Those praying for the emergence of a rival admirer to fight for Logica's affections are losing heart. Last week's news that the software group had agreed to be snapped up by Canada's CGI prompted hopes of a bidding war, but investors are getting increasingly resigned to the prospect of it being a one-horse race.

While the wider market returned from the long weekend with a bang, Logica was left behind, dipping 3p to 107p. Initially the announcement of the deal had seen its share price shoot up nearly 70 per cent in one session, moving it well above the 105p-a-share CGI is forking out.

However, ever since it has been moving back towards the offer price with City voices doing their best to dampen hopes of a new approach.

One of those playing the party pooper was Investec's Julian Yates, who said that while "a counter bid cannot be fully ruled out, on balance we see it as unlikely."

Logica's structural problems plus "the heavy restructuring price tag that would likely be needed" meant a successful rival approach would be "expensive", claimed Mr Yates.
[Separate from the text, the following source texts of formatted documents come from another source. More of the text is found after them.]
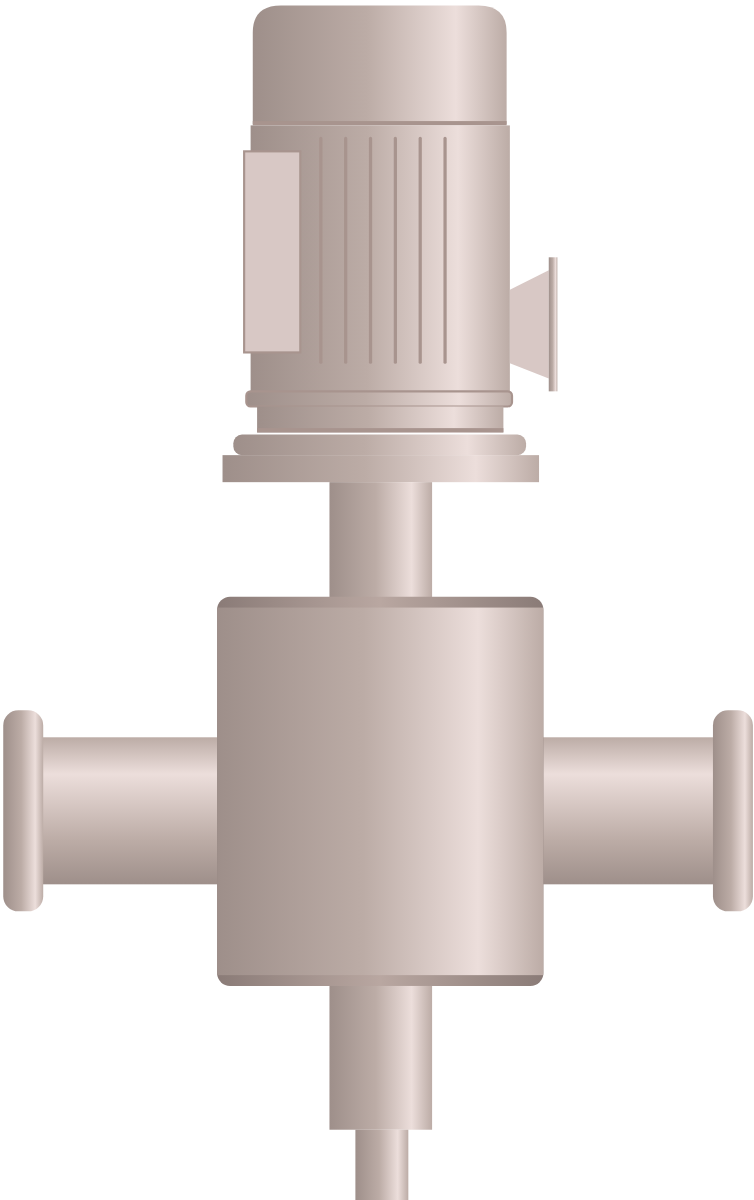
<!DOCTYPE html>
<html lang="en">
<head>
<meta charset="utf-8">
<title>Vertical Inline Pump</title>
<link href="https://fonts.googleapis.com/css2?family=Roboto&display=swap" rel="stylesheet">
<style>
  :root {
    --metal-dark: #9e8f8a;
    --metal-mid: #bcaca6;
    --metal-light: #ecdedb;
    --metal-edge: #8a7b77;
    --metal-line: #a8948e;
    --panel: #d8c8c5;
    --background: #ffffff;
  }
  html, body {
    margin: 0;
    padding: 0;
    width: 754px;
    height: 1200px;
    overflow: hidden;
    background: var(--background);
    font-family: "Roboto", sans-serif;
  }
  .pump-illustration {
    display: block;
    width: 754px;
    height: 1200px;
  }
  .fin { stroke: var(--metal-line); stroke-width: 3; stroke-linecap: round; }
</style>
</head>
<body>
<svg class="pump-illustration" viewBox="0 0 698 1110" preserveAspectRatio="none" role="img" aria-label="Vertical inline centrifugal pump with electric motor">
  <defs>
    <linearGradient id="metal-vertical" x1="0" y1="0" x2="1" y2="0">
      <stop offset="0" stop-color="var(--metal-dark)"/>
      <stop offset="0.45" stop-color="var(--metal-mid)"/>
      <stop offset="0.8" stop-color="var(--metal-light)"/>
      <stop offset="1" stop-color="var(--metal-mid)"/>
    </linearGradient>
    <linearGradient id="metal-horizontal" x1="0" y1="0" x2="0" y2="1">
      <stop offset="0" stop-color="var(--metal-mid)"/>
      <stop offset="0.25" stop-color="var(--metal-light)"/>
      <stop offset="0.7" stop-color="var(--metal-mid)"/>
      <stop offset="1" stop-color="var(--metal-dark)"/>
    </linearGradient>
    <linearGradient id="housing-rim" x1="0" y1="0" x2="1" y2="0">
      <stop offset="0" stop-color="var(--metal-edge)"/>
      <stop offset="0.5" stop-color="#b9a7a1"/>
      <stop offset="1" stop-color="var(--metal-edge)"/>
    </linearGradient>
    <rect id="pipe-flange" width="37" height="186" rx="14" fill="url(#metal-vertical)"/>
  </defs>

  <g class="motor">
    <path d="M234 30 Q234 5 260 5 H443 Q469 5 469 30 V115 H234 Z" fill="url(#metal-vertical)"/>
    <rect x="234" y="112" width="235" height="4" fill="var(--metal-line)"/>
    <rect x="232" y="116" width="240" height="248" fill="url(#metal-vertical)"/>
    <g class="motor-fins">
      <line class="fin" x1="297" y1="128" x2="297" y2="335"/>
      <line class="fin" x1="320" y1="128" x2="320" y2="335"/>
      <line class="fin" x1="343" y1="128" x2="343" y2="335"/>
      <line class="fin" x1="366" y1="128" x2="366" y2="335"/>
      <line class="fin" x1="389" y1="128" x2="389" y2="335"/>
      <line class="fin" x1="412" y1="128" x2="412" y2="335"/>
    </g>
    <rect class="name-plate" x="226" y="140" width="52" height="186" fill="var(--panel)" stroke="var(--metal-line)" stroke-width="2"/>
    <path class="terminal-box" d="M472 268 L508 250 V350 L472 336 Z" fill="var(--panel)"/>
    <rect x="508" y="238" width="8" height="124" fill="url(#metal-vertical)"/>
    <rect x="228" y="362" width="246" height="14" rx="4" fill="url(#metal-vertical)" stroke="var(--metal-line)" stroke-width="2"/>
    <rect x="238" y="376" width="228" height="24" fill="url(#metal-vertical)"/>
    <rect x="238" y="396" width="228" height="4" fill="var(--metal-line)"/>
  </g>

  <g class="motor-mount">
    <rect x="216" y="402" width="271" height="19" rx="8" fill="url(#metal-vertical)"/>
    <rect x="206" y="421" width="293" height="25" fill="url(#metal-vertical)"/>
  </g>

  <rect class="drive-shaft" x="305" y="446" width="95" height="108" fill="url(#metal-vertical)"/>

  <g class="suction-pipe">
    <rect x="38" y="682" width="166" height="136" fill="url(#metal-horizontal)"/>
    <use href="#pipe-flange" x="3" y="657"/>
  </g>
  <g class="discharge-pipe">
    <rect x="499" y="682" width="163" height="136" fill="url(#metal-horizontal)"/>
    <use href="#pipe-flange" x="660" y="657"/>
  </g>

  <g class="pump-housing">
    <rect x="201" y="552" width="302" height="360" rx="12" fill="url(#housing-rim)"/>
    <rect x="201" y="562" width="302" height="340" fill="url(#metal-vertical)"/>
  </g>

  <rect class="lower-shaft" x="305" y="912" width="95" height="133" fill="url(#metal-vertical)"/>
  <rect class="drain-stub" x="329" y="1045" width="49" height="65" fill="url(#metal-vertical)"/>
</svg>
</body>
</html>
He did cast his eye over a number of potential bidders – including BT (up 0.8p to 204p), Accenture and IBM – but concluded that for most of them there were "more reasons against than for".

Similarly downbeat are the analysts from UBS. They have removed their "buy" recommendation on Logica, saying CGI's offer is "most likely to succeed" while calculating that the chance of a rival offer emerging was between just 10 and 15 per cent.
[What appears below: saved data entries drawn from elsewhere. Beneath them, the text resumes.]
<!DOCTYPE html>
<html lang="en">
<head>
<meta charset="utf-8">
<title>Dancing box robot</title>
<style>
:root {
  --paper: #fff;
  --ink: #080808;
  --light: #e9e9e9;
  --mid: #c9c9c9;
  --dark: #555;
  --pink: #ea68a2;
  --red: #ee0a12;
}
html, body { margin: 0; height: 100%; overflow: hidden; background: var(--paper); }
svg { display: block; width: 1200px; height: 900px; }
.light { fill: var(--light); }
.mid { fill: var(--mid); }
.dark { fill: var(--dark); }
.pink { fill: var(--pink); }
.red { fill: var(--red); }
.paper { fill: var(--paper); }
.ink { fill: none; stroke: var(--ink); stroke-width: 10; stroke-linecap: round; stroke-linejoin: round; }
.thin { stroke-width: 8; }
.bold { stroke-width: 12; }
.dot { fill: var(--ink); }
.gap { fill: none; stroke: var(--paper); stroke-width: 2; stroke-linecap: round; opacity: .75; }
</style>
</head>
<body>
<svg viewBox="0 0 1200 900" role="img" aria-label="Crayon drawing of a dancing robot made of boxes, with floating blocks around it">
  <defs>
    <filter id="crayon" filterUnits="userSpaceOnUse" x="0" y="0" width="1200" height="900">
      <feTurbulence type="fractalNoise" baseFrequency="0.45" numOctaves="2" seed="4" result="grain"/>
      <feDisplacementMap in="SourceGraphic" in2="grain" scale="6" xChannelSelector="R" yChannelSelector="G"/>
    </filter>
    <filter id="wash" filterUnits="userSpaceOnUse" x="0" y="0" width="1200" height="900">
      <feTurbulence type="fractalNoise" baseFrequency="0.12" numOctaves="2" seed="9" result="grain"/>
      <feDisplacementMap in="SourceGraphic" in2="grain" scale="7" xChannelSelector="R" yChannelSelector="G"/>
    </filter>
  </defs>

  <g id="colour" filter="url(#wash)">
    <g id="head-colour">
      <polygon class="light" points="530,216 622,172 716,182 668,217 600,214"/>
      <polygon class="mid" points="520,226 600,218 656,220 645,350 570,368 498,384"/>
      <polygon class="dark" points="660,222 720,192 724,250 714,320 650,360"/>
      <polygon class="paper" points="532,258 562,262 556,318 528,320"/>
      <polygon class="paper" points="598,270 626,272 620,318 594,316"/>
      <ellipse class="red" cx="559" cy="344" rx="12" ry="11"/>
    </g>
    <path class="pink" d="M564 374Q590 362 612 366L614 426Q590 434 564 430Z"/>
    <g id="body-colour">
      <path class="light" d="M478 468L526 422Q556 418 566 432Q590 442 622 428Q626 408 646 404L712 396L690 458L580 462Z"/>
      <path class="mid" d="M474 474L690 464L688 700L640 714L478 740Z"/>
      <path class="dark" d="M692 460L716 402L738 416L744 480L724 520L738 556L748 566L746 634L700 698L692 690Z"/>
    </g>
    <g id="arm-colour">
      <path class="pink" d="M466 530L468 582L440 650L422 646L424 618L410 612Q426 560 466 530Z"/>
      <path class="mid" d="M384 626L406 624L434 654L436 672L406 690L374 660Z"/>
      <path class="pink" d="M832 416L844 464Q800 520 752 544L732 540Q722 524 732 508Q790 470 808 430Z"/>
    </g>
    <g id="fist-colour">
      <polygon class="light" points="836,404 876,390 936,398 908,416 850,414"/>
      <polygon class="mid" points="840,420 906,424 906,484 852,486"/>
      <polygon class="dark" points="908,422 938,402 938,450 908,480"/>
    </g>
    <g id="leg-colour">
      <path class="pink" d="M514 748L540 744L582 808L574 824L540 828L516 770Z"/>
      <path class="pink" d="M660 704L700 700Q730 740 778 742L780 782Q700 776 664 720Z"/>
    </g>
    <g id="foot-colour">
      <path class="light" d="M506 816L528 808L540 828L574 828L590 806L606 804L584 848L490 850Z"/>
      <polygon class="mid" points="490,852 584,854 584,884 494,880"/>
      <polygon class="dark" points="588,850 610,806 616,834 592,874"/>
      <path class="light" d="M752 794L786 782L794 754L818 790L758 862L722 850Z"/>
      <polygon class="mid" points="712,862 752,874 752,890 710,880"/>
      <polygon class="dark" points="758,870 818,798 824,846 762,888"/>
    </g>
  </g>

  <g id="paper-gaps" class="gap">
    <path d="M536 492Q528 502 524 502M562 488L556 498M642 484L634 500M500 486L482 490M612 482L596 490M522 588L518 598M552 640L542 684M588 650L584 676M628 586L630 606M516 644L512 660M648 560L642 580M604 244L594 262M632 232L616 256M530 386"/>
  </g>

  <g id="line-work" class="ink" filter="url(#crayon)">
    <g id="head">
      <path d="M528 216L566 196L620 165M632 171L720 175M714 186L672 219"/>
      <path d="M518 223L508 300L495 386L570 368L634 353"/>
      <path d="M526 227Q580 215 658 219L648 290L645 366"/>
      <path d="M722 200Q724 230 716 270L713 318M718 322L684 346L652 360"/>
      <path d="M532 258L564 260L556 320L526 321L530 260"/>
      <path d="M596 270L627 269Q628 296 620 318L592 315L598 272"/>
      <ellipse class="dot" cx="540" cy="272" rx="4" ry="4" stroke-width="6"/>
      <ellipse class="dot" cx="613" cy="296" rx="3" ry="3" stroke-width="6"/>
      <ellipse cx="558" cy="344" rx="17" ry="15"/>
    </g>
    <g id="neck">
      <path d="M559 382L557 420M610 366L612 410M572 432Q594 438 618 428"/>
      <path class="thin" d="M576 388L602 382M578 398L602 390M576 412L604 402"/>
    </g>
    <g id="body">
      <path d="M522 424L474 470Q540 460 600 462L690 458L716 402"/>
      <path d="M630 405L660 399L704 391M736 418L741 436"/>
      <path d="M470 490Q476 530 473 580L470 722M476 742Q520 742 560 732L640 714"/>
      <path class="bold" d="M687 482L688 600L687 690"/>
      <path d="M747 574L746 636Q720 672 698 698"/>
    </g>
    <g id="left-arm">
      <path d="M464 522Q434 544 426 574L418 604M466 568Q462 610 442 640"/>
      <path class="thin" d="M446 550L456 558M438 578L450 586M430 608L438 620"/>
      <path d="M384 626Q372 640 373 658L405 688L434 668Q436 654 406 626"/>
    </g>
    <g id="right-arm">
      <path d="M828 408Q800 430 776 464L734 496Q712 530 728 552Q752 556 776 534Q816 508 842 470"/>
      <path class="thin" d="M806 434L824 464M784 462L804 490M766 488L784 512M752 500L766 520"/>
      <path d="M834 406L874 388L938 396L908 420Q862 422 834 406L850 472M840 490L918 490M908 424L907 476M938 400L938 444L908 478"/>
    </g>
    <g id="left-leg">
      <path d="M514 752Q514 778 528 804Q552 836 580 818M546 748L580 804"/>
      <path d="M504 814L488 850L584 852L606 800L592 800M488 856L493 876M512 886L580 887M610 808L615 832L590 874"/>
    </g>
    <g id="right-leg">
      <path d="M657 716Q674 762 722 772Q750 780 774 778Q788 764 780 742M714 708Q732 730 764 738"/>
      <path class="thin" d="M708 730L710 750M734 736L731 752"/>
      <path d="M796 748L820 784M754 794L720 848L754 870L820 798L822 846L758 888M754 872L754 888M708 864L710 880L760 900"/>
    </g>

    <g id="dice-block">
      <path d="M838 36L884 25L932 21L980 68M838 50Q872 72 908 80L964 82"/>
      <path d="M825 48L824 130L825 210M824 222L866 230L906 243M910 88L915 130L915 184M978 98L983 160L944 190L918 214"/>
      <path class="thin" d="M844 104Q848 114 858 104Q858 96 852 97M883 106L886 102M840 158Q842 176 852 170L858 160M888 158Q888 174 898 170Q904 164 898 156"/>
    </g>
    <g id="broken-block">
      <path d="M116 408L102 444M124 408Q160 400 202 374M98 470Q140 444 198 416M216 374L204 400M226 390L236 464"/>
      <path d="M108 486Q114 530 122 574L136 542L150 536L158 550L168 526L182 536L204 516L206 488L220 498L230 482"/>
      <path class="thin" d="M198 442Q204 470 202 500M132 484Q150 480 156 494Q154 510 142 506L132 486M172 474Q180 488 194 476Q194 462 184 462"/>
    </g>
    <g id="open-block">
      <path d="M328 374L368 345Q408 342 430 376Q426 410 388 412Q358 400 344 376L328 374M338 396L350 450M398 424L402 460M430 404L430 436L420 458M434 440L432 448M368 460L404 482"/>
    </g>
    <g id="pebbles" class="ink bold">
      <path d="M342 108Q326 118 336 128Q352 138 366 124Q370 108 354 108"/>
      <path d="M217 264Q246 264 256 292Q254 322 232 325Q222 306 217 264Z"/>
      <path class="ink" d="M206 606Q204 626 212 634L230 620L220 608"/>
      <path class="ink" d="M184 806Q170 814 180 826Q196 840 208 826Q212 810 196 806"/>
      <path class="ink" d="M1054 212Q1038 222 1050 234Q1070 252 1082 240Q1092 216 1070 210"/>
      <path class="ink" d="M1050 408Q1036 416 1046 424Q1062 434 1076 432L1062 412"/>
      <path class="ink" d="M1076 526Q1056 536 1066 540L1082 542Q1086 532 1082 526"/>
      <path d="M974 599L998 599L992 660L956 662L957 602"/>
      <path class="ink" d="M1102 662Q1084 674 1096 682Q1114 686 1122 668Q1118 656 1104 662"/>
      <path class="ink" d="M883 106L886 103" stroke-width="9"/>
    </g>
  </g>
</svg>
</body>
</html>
Having finished last week at its lowest for six months, the FTSE 100 shot up 123.92 points to 5,384.11. While there was no rate cut from the European Central Bank, traders were getting ready to pore over US Fed chairman Ben Bernanke's testimony to Congress today for any hints regarding the possibility of another round of quantitative easing in the States.

The commodity stocks were helped by surprisingly strong GDP figures from Australia overnight. Meanwhile, the banks rallied with Barclays and Lloyds up 14.3p to 187.8p and 1.33p to 27.05p.

Royal Bank of Scotland saw a rather dramatic change, with the state-owned bank finishing at 213.2p despite having ended last week at 19.9p a share. Such a move would total more than 950 per cent, which would result in the Treasury banking close to £150bn in a profit on its 82 per cent stake.

However, George Osborne shouldn't get too excited yet as the jump was the result of a share consolidation that meant every 10 shares were replaced by a single "new" one, with the state-owned bank actually only advancing 13.3p.

Normally touted as a potential bid target, drugs maker Shire was the subject of vague rumours it could be considering a possible move for US pharma group BioMarin. However, Shire rubbished the speculation as it was lifted 95p to 1,879p.

There were just four blue-chip fallers, including Tate & Lyle (10.5p lower at 643p). The sweeteners maker was left with a rather sour taste in its mouth after broker Berenberg slashed its forecasts.

Following the bell it was confirmed that Man Group is dropping down to the FTSE 250 at the end of next week. The hedge fund giant had actually moved 5.35p higher to 80.85p with Citigroup upgrading its rating to "buy", but as expected defence services firm Babcock International (13p stronger at 853.5p) will take its place.

Elsewhere on the mid-tier index, Premier Oil and Cairn Energy climbed 24.2p to 353.2p and 13.8p to 289.7p following the announcement that their Carnaby well had discovered good-quality oil. Their Aim-listed partner, Nautical Petroleum, spurted up 10.25p to 271p.

It was a tough session for the retailers, including Home Retail. The owner of the struggling Argos chain retreated 2p to 71.5p despite the news that fund manager Silchester International Investors has raised its stake to above 8 per cent.

Troubled Yell Group shifted up 0.09p to 1.67p after Citigroup removed its "sell" advice following the Yellow Pages-owner having plummeted roughly 85 per cent in less than year. However, the broker warned that the "outlook... remains uninspiring" and refused to set a target price for the small-cap penny stock, saying there was "insufficient valuation basis" to do so.

Shares in TEG stank up the Square Mile after it revealed its sale process had ended without a takeover being agreed. The composting firm's share price was nearly cut in half as it slumped 3.5p to 3.75p on Aim, with investors also hit by the announcement of an open offer to raise up to £2m.